Date of Award
Mitchell, Mary N.
In the first few decades of the nineteenth century, Americans and immigrants moved to New Orleans hoping to take advantage of the opportunities the city offered. Many American citizens moved from cities like Boston, New York, and Philadelphia. Recognizing the lack of social welfare programs and assistance given to the poor, a group of women established the Female Orphan Society. From its creation, the Female Orphan Society worked in providing aid to indigent mothers and their children through providing religious, vocational, and educational training. In a short time, the FOS emerged as the only private, Protestant female refuge for immigrant families and their children in New Orleans. This involvement elevated the role of the asylum in the city and heightened the influence of an institution run by southern, upper-class white women.

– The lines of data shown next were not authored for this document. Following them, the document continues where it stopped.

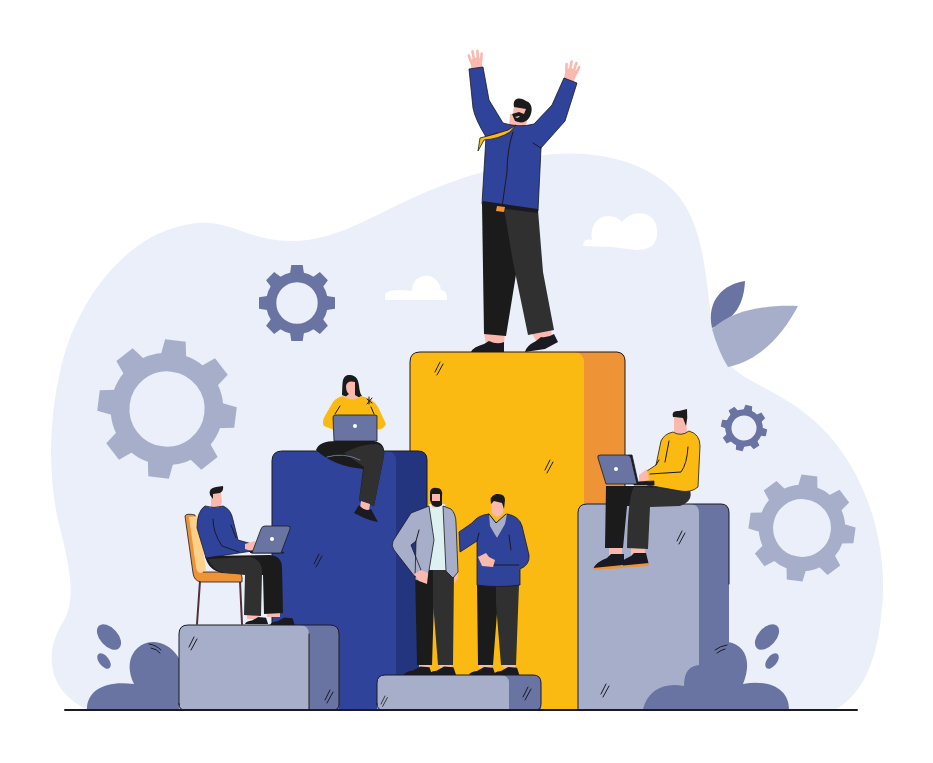
<!DOCTYPE html>
<html lang="en">
<head>
<meta charset="utf-8">
<title>Team success podium</title>
<style>
:root{--sky:#eaeff9;--navy:#30439a;--navy-dark:#24357f;--slate:#6974a3;--mist:#a7aec9;--gold:#fbba12;--amber:#ef9337;--ink:#1a1a22;--coal:#1b1b1b;--coal-light:#303030;--skin:#fbb9ae;--shirt:#dff0f0;--white:#fff}
html,body{margin:0;background:var(--white);overflow:hidden}
svg.scene{display:block;width:933px;height:763px}
.sky{fill:var(--sky)}.navy{fill:var(--navy)}.navy-dark{fill:var(--navy-dark)}.slate{fill:var(--slate)}.mist{fill:var(--mist)}
.gold{fill:var(--gold)}.amber{fill:var(--amber)}.ink{fill:var(--ink)}.coal{fill:var(--coal)}.coal-light{fill:var(--coal-light)}
.skin{fill:var(--skin)}.shirt{fill:var(--shirt)}.white{fill:var(--white)}
.line{fill:none;stroke:var(--ink);stroke-width:1;stroke-linecap:round;stroke-linejoin:round}
.edge{stroke:var(--ink);stroke-width:.8;stroke-linejoin:round}
.finger{fill:none;stroke:var(--skin);stroke-width:2.6;stroke-linecap:round}
.gear-mist{color:var(--mist)}.gear-slate{color:var(--slate)}
</style>
</head>
<body>
<svg class="scene" viewBox="0 0 933 763" role="img" aria-label="Colleagues on podium blocks, the leader cheering at the top">
<defs>
  <polygon id="tooth" points="-19,-74 -15,-100 15,-100 19,-74" fill="currentColor"/>
  <g id="gear">
    <circle r="68" fill="none" stroke="currentColor" stroke-width="27"/>
    <use href="#tooth"/><use href="#tooth" transform="rotate(45)"/><use href="#tooth" transform="rotate(90)"/><use href="#tooth" transform="rotate(135)"/>
    <use href="#tooth" transform="rotate(180)"/><use href="#tooth" transform="rotate(225)"/><use href="#tooth" transform="rotate(270)"/><use href="#tooth" transform="rotate(315)"/>
  </g>
  <path id="glint" class="line" d="M0 10L5 0M2 13L8 2"/>
  <g id="hand">
    <path class="skin" d="M-5 12L-6 1Q0 -4 6 1L5 13Z"/>
    <path class="finger" d="M-5 3L-7 -4M-2 0L-3 -8M2 0V-8M5 2L6 -5"/>
  </g>
  <path id="shoe" class="ink" d="M0 0Q1 -4 10 -5L19 -10L30 -9L33 0Z"/>
</defs>

<g id="backdrop">
  <path class="sky" d="M88 710C45 690 45 650 63 622C78 598 68 560 58 520C48 475 49 420 60 372C73 310 115 250 165 231C225 208 235 240 290 241C350 242 390 198 480 173C550 142 630 149 671 188C708 222 705 290 714 335C725 385 770 378 820 426C870 475 888 550 882 608C878 655 866 692 835 710Z"/>
  <path class="white" d="M385 300V294Q390 288 412 291C412 272 438 270 441 290Q448 291 447 300Z"/>
  <path class="white" d="M583 246Q583 238 592 240C588 216 612 210 622 222C633 208 657 211 657 231C658 246 648 250 636 250L612 247Z"/>
</g>

<g id="gears">
  <use href="#gear" class="gear-mist" transform="translate(167 409) rotate(7) scale(.69)"/>
  <use href="#gear" class="gear-slate" transform="translate(297 303) scale(.38)"/>
  <use href="#gear" class="gear-slate" transform="translate(744 428) rotate(12) scale(.23)"/>
  <use href="#gear" class="gear-mist" transform="translate(802 528) rotate(8) scale(.53)"/>
</g>

<g id="leaves">
  <path class="slate" d="M712 328C706 300 724 284 745 281C744 303 736 319 712 328Z"/>
  <path class="mist" d="M728 367Q718 351 712 329C734 309 766 305 798 306C782 336 760 360 728 367Z"/>
</g>

<g id="bush-left">
  <path class="slate" d="M87 709C87 690 106 680 134 684C122 659 137 642 153 642C170 643 178 654 184 668V709Z"/>
  <ellipse class="slate" cx="109" cy="637" rx="9" ry="15" transform="rotate(-42 109 637)"/>
  <ellipse class="slate" cx="104" cy="661" rx="5" ry="9" transform="rotate(-38 104 661)"/>
  <path class="line" d="M149 644Q156 645 161 650M151 648Q157 649 160 653"/>
</g>

<g id="block-gold">
  <path class="amber" d="M576 352H617Q625 352 625 361V520H576Z"/>
  <path class="gold" d="M410 710V362Q410 352 420 352H575Q584 353 584 363V710Z"/>
  <path class="line" d="M410 452V362Q410 352 420 352H617Q625 353 625 361V503"/>
  <use href="#glint" x="435" y="362"/><use href="#glint" x="545" y="460"/>
</g>

<g id="block-navy">
  <path class="navy-dark" d="M385 451H418Q427 451 427 460V710H385Z"/>
  <path class="navy" d="M272 710V461Q272 451 282 451H386Q396 451 396 461V710Z"/>
  <path class="line" d="M272 625V461Q272 451 282 451H418Q427 451 427 460V508"/>
  <use href="#glint" x="314" y="554"/>
</g>

<g id="block-right">
  <path class="slate" d="M690 504H721Q729 504 729 513V710H690Z"/>
  <path class="mist" d="M578 710V513Q578 504 587 504H690Q699 504 699 513V710Z"/>
  <path class="line" d="M578 710V513Q578 504 587 504H721Q729 504 729 513V584"/>
  <use href="#glint" x="677" y="531"/><use href="#glint" x="601" y="684"/>
</g>

<g id="bush-right">
  <path class="slate" d="M643 709C648 690 664 682 684 686C684 671 690 665 701 665C702 648 714 641 728 642C746 645 752 662 743 684C769 679 789 689 789 709Z"/>
  <ellipse class="slate" cx="767" cy="637" rx="9" ry="15" transform="rotate(42 767 637)"/>
  <ellipse class="slate" cx="772" cy="661" rx="5" ry="9" transform="rotate(38 772 661)"/>
  <path class="line" d="M715 650Q720 646 727 645M717 653Q721 650 725 649"/>
</g>

<g id="block-left">
  <path class="slate" d="M299 625H330Q339 625 339 634V710H299Z"/>
  <path class="mist" d="M179 710V634Q179 625 188 625H299Q309 625 309 634V710Z"/>
  <path class="line" d="M179 704V634Q179 625 188 625H330Q339 625 339 634V704Q339 710 333 710H185Q179 710 179 704ZM309 634V710"/>
  <use href="#glint" x="189" y="637"/><use href="#glint" x="325" y="690"/>
</g>

<g id="block-front">
  <path class="slate" d="M500 675H533Q541 675 541 683V710H500Z"/>
  <path class="mist" d="M377 710V683Q377 675 385 675H500Q509 675 509 683V710Z"/>
  <path class="line" d="M377 704V683Q377 675 385 675H533Q541 675 541 683V704Q541 710 535 710H383Q377 710 377 704Z"/>
  <use href="#glint" transform="translate(381 696) scale(.8)"/><use href="#glint" x="523" y="687"/>
</g>
<path class="line" style="stroke-width:2" d="M65 710H857"/>

<g id="leader">
  <path class="skin" d="M484 333L505 331L504 344H486ZM530 331L551 328L552 338L539 345Z"/>
  <path class="ink" d="M471 352Q473 347 484 344L489 341Q497 345 504 342L504 352Z"/>
  <path class="ink" d="M525 352Q526 346 536 341L541 337Q548 338 554 334L558 342L545 349Z"/>
  <path class="coal" d="M482 203H524L518 262L506 336L484 334Z"/>
  <path class="coal-light" d="M504 209L538 210L543 272L554 330L528 335L513 262Z"/>
  <use href="#hand" transform="translate(476 59) rotate(-4)"/>
  <use href="#hand" transform="translate(572 70) rotate(18)"/>
  <path class="skin" d="M510 114H528L526 127H509Z"/>
  <path class="navy edge" d="M469 69L483 67L489 100L503 123Q519 128 534 124L552 105L564 78L577 83L565 121L541 148L538 211L482 204L486 137Q475 119 473 108Z"/>
  <path class="line" d="M486 137L497 133M541 148L533 143M513 132Q507 150 507 172L502 207"/>
  <path class="ink" d="M483 201L538 209V213L482 206Z"/>
  <path class="amber" d="M497 206L505 207L504 212L496 211Z"/>
  <path class="gold edge" d="M516 125L510 132Q499 139 484 140L478 151L480 138Q496 134 508 130Z"/>
  <path class="skin" d="M514 106Q512 115 514 120L523 121L529 112L526 104Z"/>
  <path class="coal" d="M514 107C512 97 521 97 526 101C533 103 533 112 529 118Q524 125 515 121L512 114L519 112L524 114L526 109Z"/>
  <path class="white" d="M515 117Q518 119 520 116Z"/>
</g>

<g id="woman-with-laptop">
  <path class="coal" d="M342 395C343 383 341 375 350 375C362 376 357 389 362 396Q353 401 342 395Z"/>
  <path class="skin" d="M346 386Q347 380 355 382V395L360 398Q352 403 344 398L349 394Q346 392 346 386Z"/>
  <path class="gold" d="M343 396Q353 403 361 396Q374 399 378 407L386 424Q383 431 375 429L334 430L324 426Q321 422 326 414L333 402Q337 397 343 396Z"/>
  <path class="line" d="M335 414L340 406M374 414L371 407M367 399L372 403M372 398L367 404M369 397V404"/>
  <path class="coal" d="M316 450Q319 441 336 441H374Q386 443 384 456L374 506L359 501L363 469Q333 466 316 450Z"/>
  <path class="coal-light" d="M344 453Q360 444 377 444Q385 446 384 456L374 506L359 501L364 467Z"/>
  <path class="line" d="M327 457Q344 452 360 460" style="stroke:var(--slate)"/>
  <path class="skin" d="M361 501L370 504L369 511L360 508Z"/>
  <path class="ink" d="M354 513L359 505Q365 512 371 509L378 522Q369 521 354 513Z"/>
  <path class="slate edge" d="M333 417Q333 415 336 415H375Q378 415 377 418V441H334Z"/>
  <circle class="white" cx="355" cy="426" r="2"/>
</g>

<g id="man-on-chair">
  <path class="line" style="stroke-width:2;stroke:#54303a" d="M200 581L197 624M240 581L242 624"/>
  <path class="amber edge" d="M185 516Q186 513 195 515L203 572H238Q243 573 242 582H201Q194 581 193 573Z"/>
  <path fill="#ffd08a" d="M189 517L198 516L206 570L201 573Q197 573 196 567Z"/>
  <path class="skin" d="M211 493H221L222 502L219 510H211Z"/>
  <path class="coal" d="M210 495Q208 488 216 487L223 486Q224 491 220 493L213 494V499Z"/>
  <path class="skin" d="M247 613H259V619H247ZM267 611H280V617H267Z"/>
  <use href="#shoe" transform="translate(270 625) scale(.75)"/>
  <path class="coal" d="M205 556L270 555Q282 556 282 568L283 613L264 614L263 575L222 573Q208 570 205 556Z"/>
  <path class="coal-light" d="M208 559L250 557Q263 560 262 573L261 616L244 615L245 575L225 573Q213 571 208 559Z"/>
  <use href="#shoe" transform="translate(245 624) scale(.7)"/>
  <path class="navy edge" d="M205 506Q214 509 223 506Q231 509 233 520L238 540L252 544V551L239 553L206 558L197 528Q197 511 205 506Z"/>
  <path class="line" d="M213 519Q213 533 222 546L239 552M231 525L236 538"/>
  <path class="skin" d="M245 544L255 541L258 548L251 551L245 549Z"/>
  <path class="coal edge" d="M249 551H280L284 553H251Z"/>
  <path class="slate edge" d="M261 529Q262 526 265 526H288Q291 526 290 529L281 553H252Z"/>
  <circle class="white" cx="272" cy="539" r="2"/>
</g>

<g id="man-in-jacket">
  <path class="skin" d="M419 660H430V668H419ZM440 660H451V668H440Z"/>
  <use href="#shoe" transform="translate(404 675) scale(.85)"/>
  <use href="#shoe" transform="translate(428 675) scale(.85)"/>
  <path class="coal" d="M415 569H443L434 600L432 665H417Z"/>
  <path class="coal-light" d="M433 570H454L453 665H438L433 602Z"/>
  <path class="shirt" d="M429 504H445L447 570H427Z"/>
  <path class="skin" d="M431 493H442V503Q439 509 432 507ZM455 565H458V578L454 584Z"/>
  <path class="coal" d="M430 500V492Q431 487 437 488Q443 488 442 496V505Q437 509 432 505Z"/>
  <path class="skin" d="M432 494H440V501H432Z"/>
  <path class="mist edge" d="M429 506L411 513L393 541Q391 546 394 550L415 577L421 570L411 545L416 541L415 580L427 583L434 540Z"/>
  <path class="mist edge" d="M443 506L451 509Q456 514 456 523L458 572L453 578L446 571Z"/>
  <path class="line" d="M416 541L419 530"/>
  <path class="skin" d="M414 574L421 570L428 573L427 584L419 581Z"/>
</g>

<g id="man-in-cardigan">
  <path class="skin" d="M479 660H491V668H479ZM503 660H515V668H503Z"/>
  <use href="#shoe" transform="translate(469 675) scale(.8)"/>
  <use href="#shoe" transform="translate(493 675) scale(.8)"/>
  <path class="coal" d="M477 583H506L498 600L493 665H478Z"/>
  <path class="coal-light" d="M496 585H519L516 665H501L496 604Z"/>
  <path class="skin" d="M491 500H504L503 513Q497 520 492 513Z"/>
  <path class="coal" d="M491 504Q489 496 496 494Q505 493 505 500L504 509L502 503L494 501Z"/>
  <path class="navy edge" d="M489 514Q478 515 472 523L459 532L460 552L477 541L477 585Q497 588 520 585V569Q530 565 529 555L522 526Q519 516 507 514L497 538Z"/>
  <path class="mist" d="M489 514L497 522L507 514L505 524L497 538L490 526Z"/>
  <path class="line" d="M489 514L496 523L506 514M494 565H519M511 550L509 535M477 541L479 533"/>
  <path class="skin" d="M478 557L486 553L489 557L495 560L493 567L482 566Z"/>
</g>

<g id="man-with-laptop">
  <path class="skin" d="M609 546H622V556H609ZM631 546H645V556H631Z"/>
  <path class="ink" d="M593 569Q596 562 607 558L611 554H624V566Z"/>
  <path class="ink" d="M617 567Q620 561 631 556L634 553H646L649 565Z"/>
  <path class="amber" d="M593 568L623 565V568L593 570ZM618 566L649 563V566L618 568Z"/>
  <path class="coal" d="M606 486H670V505L627 506L623 548H605Z"/>
  <path class="coal-light" d="M634 487L689 488Q695 501 680 506L650 507L648 549L627 548Q628 495 634 487Z"/>
  <path class="skin" d="M674 418H686L687 432Q680 438 674 432Z"/>
  <path class="coal" d="M673 417Q671 410 679 411L687 409Q688 418 686 426L683 418Z"/>
  <path class="gold edge" d="M673 432Q681 437 689 431Q700 434 700 446L698 487Q691 493 680 491L647 485L644 473L656 465L661 441Q664 434 673 432Z"/>
  <path class="line" d="M688 447Q687 464 681 472L650 474M656 465L659 460M669 441L665 462"/>
  <path class="skin" d="M647 469L639 475V483L649 480Z"/>
  <path class="coal edge" d="M628 455H632L638 482L654 481V485H634Z"/>
  <path class="slate edge" d="M598 458Q597 455 600 455H627Q630 455 631 458L637 484H606Z"/>
  <circle class="white" cx="616" cy="469" r="2"/>
</g>
</svg>
</body>
</html>
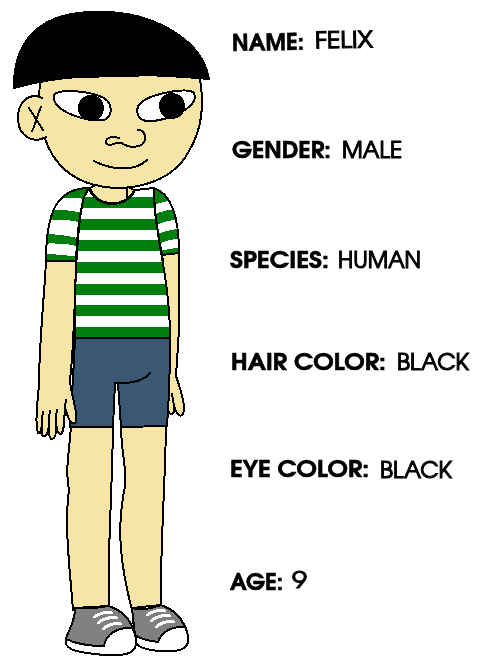
<!DOCTYPE html>
<html lang="en">
<head>
<meta charset="utf-8">
<title>Character profile</title>
<style>
:root { --ink: #000; --paper: #fff; --skin: #f7e5a8; --green: #007f0e; --denim: #3b5872; --shoe: #808080; }
html, body { margin: 0; width: 483px; height: 666px; overflow: hidden; background: var(--paper); }
svg { display: block; }
.outline { stroke: var(--ink); stroke-width: 2; stroke-linejoin: round; stroke-linecap: round; }
.skin { fill: var(--skin); }
.white { fill: var(--paper); }
.green { fill: var(--green); }
.denim { fill: var(--denim); }
.grey { fill: var(--shoe); }
.ink { fill: var(--ink); }
.line { fill: none; }
.profile text { font-family: "TeX Gyre Adventor", "Lato", sans-serif; font-size: 23px; fill: var(--ink); }
.profile .label { font-weight: 700; stroke: var(--ink); stroke-width: .6; }
.profile .value { font-weight: 400; stroke: var(--ink); stroke-width: 1.1; }
</style>
</head>
<body>
<svg width="483" height="666" viewBox="0 0 483 666">
  <defs>
    <path id="shirt-body" d="M89 188 C95 208 126 210 135 190 L154 188 C153 230 170 275 170 338 L75 338 C74 290 77 225 84 196 L80 189Z"/>
    <path id="sleeve-left" d="M89 188 C57 188 46 212 46 261 L76 261 C77 238 79 215 84 197Z"/>
    <path id="sleeve-right" d="M154 188 C172 194 179 218 179 253 L162 255 C157 230 154 210 154 188Z"/>
    <clipPath id="body-clip"><use href="#shirt-body"/></clipPath>
    <clipPath id="left-clip"><use href="#sleeve-left"/></clipPath>
    <clipPath id="right-clip"><use href="#sleeve-right"/></clipPath>
    <g id="laces" class="line" stroke="#fff" stroke-width="3" stroke-linecap="round">
      <path d="M94 617 Q103 611 112 613 M98 623 Q107 616 117 618 M103 629 Q112 622 121 624"/>
    </g>
  </defs>

  <g id="character" shape-rendering="crispEdges">
    <g id="arm-right" class="outline skin">
      <path d="M162 253 L179 252 L179 330 L176 376 C180 388 185 402 184 411 C182 419 177 416 174 406 C175 415 170 417 168 410 L166 380 L170 338Z"/>
      <path class="line" d="M174 406 L172 394"/>
    </g>

    <g id="legs" class="outline skin">
      <path d="M71 426 C69 455 65 470 69 490 C64 525 70 570 73 610 L109 608 C107 560 112 500 113 426Z"/>
      <path d="M121 426 C121 450 127 470 125 486 C117 525 119 560 132 610 L161 608 C160 550 165 490 166 426Z"/>
    </g>

    <g id="shoe-right">
      <path class="outline white" d="M132 608 L161 605 C177 610 188 625 188 640 C188 650 178 652 160 651 C145 650 136 647 135 640Z"/>
      <path class="outline grey" d="M132 608 C142 611 152 608 161 605 C172 609 181 617 185 627 C172 626 161 632 158 642 C148 641 141 639 135 635Z"/>
      <use href="#laces" x="53" y="-2"/>
    </g>
    <g id="shoe-left">
      <path class="outline white" d="M75 608 L109 606 C125 612 136 628 136 643 C136 654 124 656 104 655 C84 653 65 651 66 642 C67 633 75 624 75 608Z"/>
      <path class="outline grey" d="M75 608 C87 609 98 608 109 606 C120 610 129 618 133 628 C117 627 106 634 104 646 C89 646 76 644 66 639 C68 631 75 622 75 608Z"/>
      <use href="#laces"/>
    </g>

    <g id="shorts" class="outline">
      <path class="denim" d="M75 338 L170 338 C170 370 169 400 167 426 L121 427 L118 383 L115 383 L113 427 L70 427 C72 395 74 365 75 338Z"/>
      <path class="line" d="M116 383 C130 384 144 381 150 373"/>
    </g>

    <path id="neck" class="outline skin" d="M97 182 L97 198 L127 200 L127 182Z"/>

    <g id="shirt">
      <use href="#shirt-body" class="white"/>
      <path class="green" clip-path="url(#body-clip)" d="M70 197h105v11H70Z M70 219h105v11H70Z M70 240h105v11H70Z M70 262h105v11H70Z M70 284h105v11H70Z M70 305h105v11H70Z M70 327h105v11H70Z"/>
      <use href="#shirt-body" class="line outline"/>
      <use href="#sleeve-left" class="white"/>
      <path class="green" clip-path="url(#left-clip)" d="M50 190 L92 188 L90 200 Q72 196 56 199Z M46 211 Q65 208 86 214 L86 224 Q63 217 42 221Z M42 234 Q62 234 82 239 L82 247 Q62 242 42 244Z M42 254 Q60 254 80 257 L80 264 L42 264Z"/>
      <use href="#sleeve-left" class="line outline"/>
      <use href="#sleeve-right" class="white"/>
      <path class="green" clip-path="url(#right-clip)" d="M150 190 L164 189 L171 200 L153 205Z M153 215 Q166 209 180 209 L181 219 Q168 220 156 225Z M156 235 Q168 229 182 229 L182 238 Q170 239 158 244Z M158 251 L182 247 L182 257 L158 258Z"/>
      <use href="#sleeve-right" class="line outline"/>
      <path class="outline skin" d="M90 188 C96 207 126 209 134 190 L127 186 L97 184Z"/>
      <path class="outline line" d="M127 188 L127 198"/>
    </g>

    <g id="arm-left" class="outline skin">
      <path d="M46 261 L76 261 C75 300 74 345 70 380 C71 396 78 410 76 422 C72 427 68 419 65 407 C64 418 65 431 61 434 C57 434 56 425 56 417 C57 428 57 438 52 439 C48 439 49 426 49 418 C49 429 48 437 43 436 C40 436 43 427 42 419 C42 427 41 435 38 433 C35 425 37 405 39 385 C39 345 44 300 46 261Z"/>
      <path class="line" d="M42 419 L43 412 M49 418 L50 411 M56 417 L57 410 M65 407 L66 400"/>
    </g>

    <g id="head">
      <path class="outline skin" d="M40 78 C37 125 44 165 85 182 C125 196 172 184 189 151 C203 128 205 103 199 74Z"/>
      <path class="outline skin" d="M42 98 C30 92 17 101 18 120 C19 137 34 144 46 137"/>
      <path class="outline line" d="M29 108 L43 130 M41 107 C37 115 36 124 32 131"/>
      <path id="hair" class="outline ink" d="M14 88 C13 35 46 12 95 12 C150 10 202 38 209 79 C145 73 70 72 14 88Z"/>
      <g id="eyes">
        <path class="outline white" d="M54 95 C59 88 90 91 104 98 C113 104 113 116 104 120 C86 123 50 110 54 95Z"/>
        <circle class="ink" cx="91" cy="108" r="13"/>
        <path class="outline white" d="M194 93 C188 87 155 93 143 101 C134 107 136 119 146 121 C165 122 200 108 194 93Z"/>
        <circle class="ink" cx="172" cy="106" r="13"/>
      </g>
      <path id="nose" class="outline line" d="M119 138 C110 135 103 140 107 144 C112 147 116 141 122 143 C128 148 144 149 145 139 C146 133 142 130 138 130"/>
      <path id="mouth" class="outline line" d="M94 161 C109 169 134 173 147 160"/>
    </g>
  </g>

  <g class="profile" id="profile">
    <g transform="rotate(-1 232 50)"><text class="label" x="232" y="51" textLength="72" lengthAdjust="spacingAndGlyphs">NAME:</text><text class="value" x="315" y="50" textLength="58" lengthAdjust="spacingAndGlyphs">FELIX</text></g>
    <g><text class="label" x="232" y="158" textLength="99" lengthAdjust="spacingAndGlyphs">GENDER:</text><text class="value" x="342" y="158" textLength="60" lengthAdjust="spacingAndGlyphs">MALE</text></g>
    <g><text class="label" x="230" y="268" textLength="99" lengthAdjust="spacingAndGlyphs">SPECIES:</text><text class="value" x="338" y="268" textLength="83" lengthAdjust="spacingAndGlyphs">HUMAN</text></g>
    <g><text class="label" x="231" y="370" textLength="155" lengthAdjust="spacingAndGlyphs">HAIR COLOR:</text><text class="value" x="397" y="370" textLength="72" lengthAdjust="spacingAndGlyphs">BLACK</text></g>
    <g><text class="label" x="230" y="477" textLength="139" lengthAdjust="spacingAndGlyphs">EYE COLOR:</text><text class="value" x="380" y="478" textLength="72" lengthAdjust="spacingAndGlyphs">BLACK</text></g>
    <g><text class="label" x="230" y="590" textLength="53" lengthAdjust="spacingAndGlyphs">AGE:</text><text class="value" x="292" y="588" textLength="15" lengthAdjust="spacingAndGlyphs">9</text></g>
  </g>
</svg>
</body>
</html>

Duvall, Mark, "The New Orleans Female Orphan Society: Labor, Education, and Americanization, 1817-1833" (2009). University of New Orleans Theses and Dissertations. 997.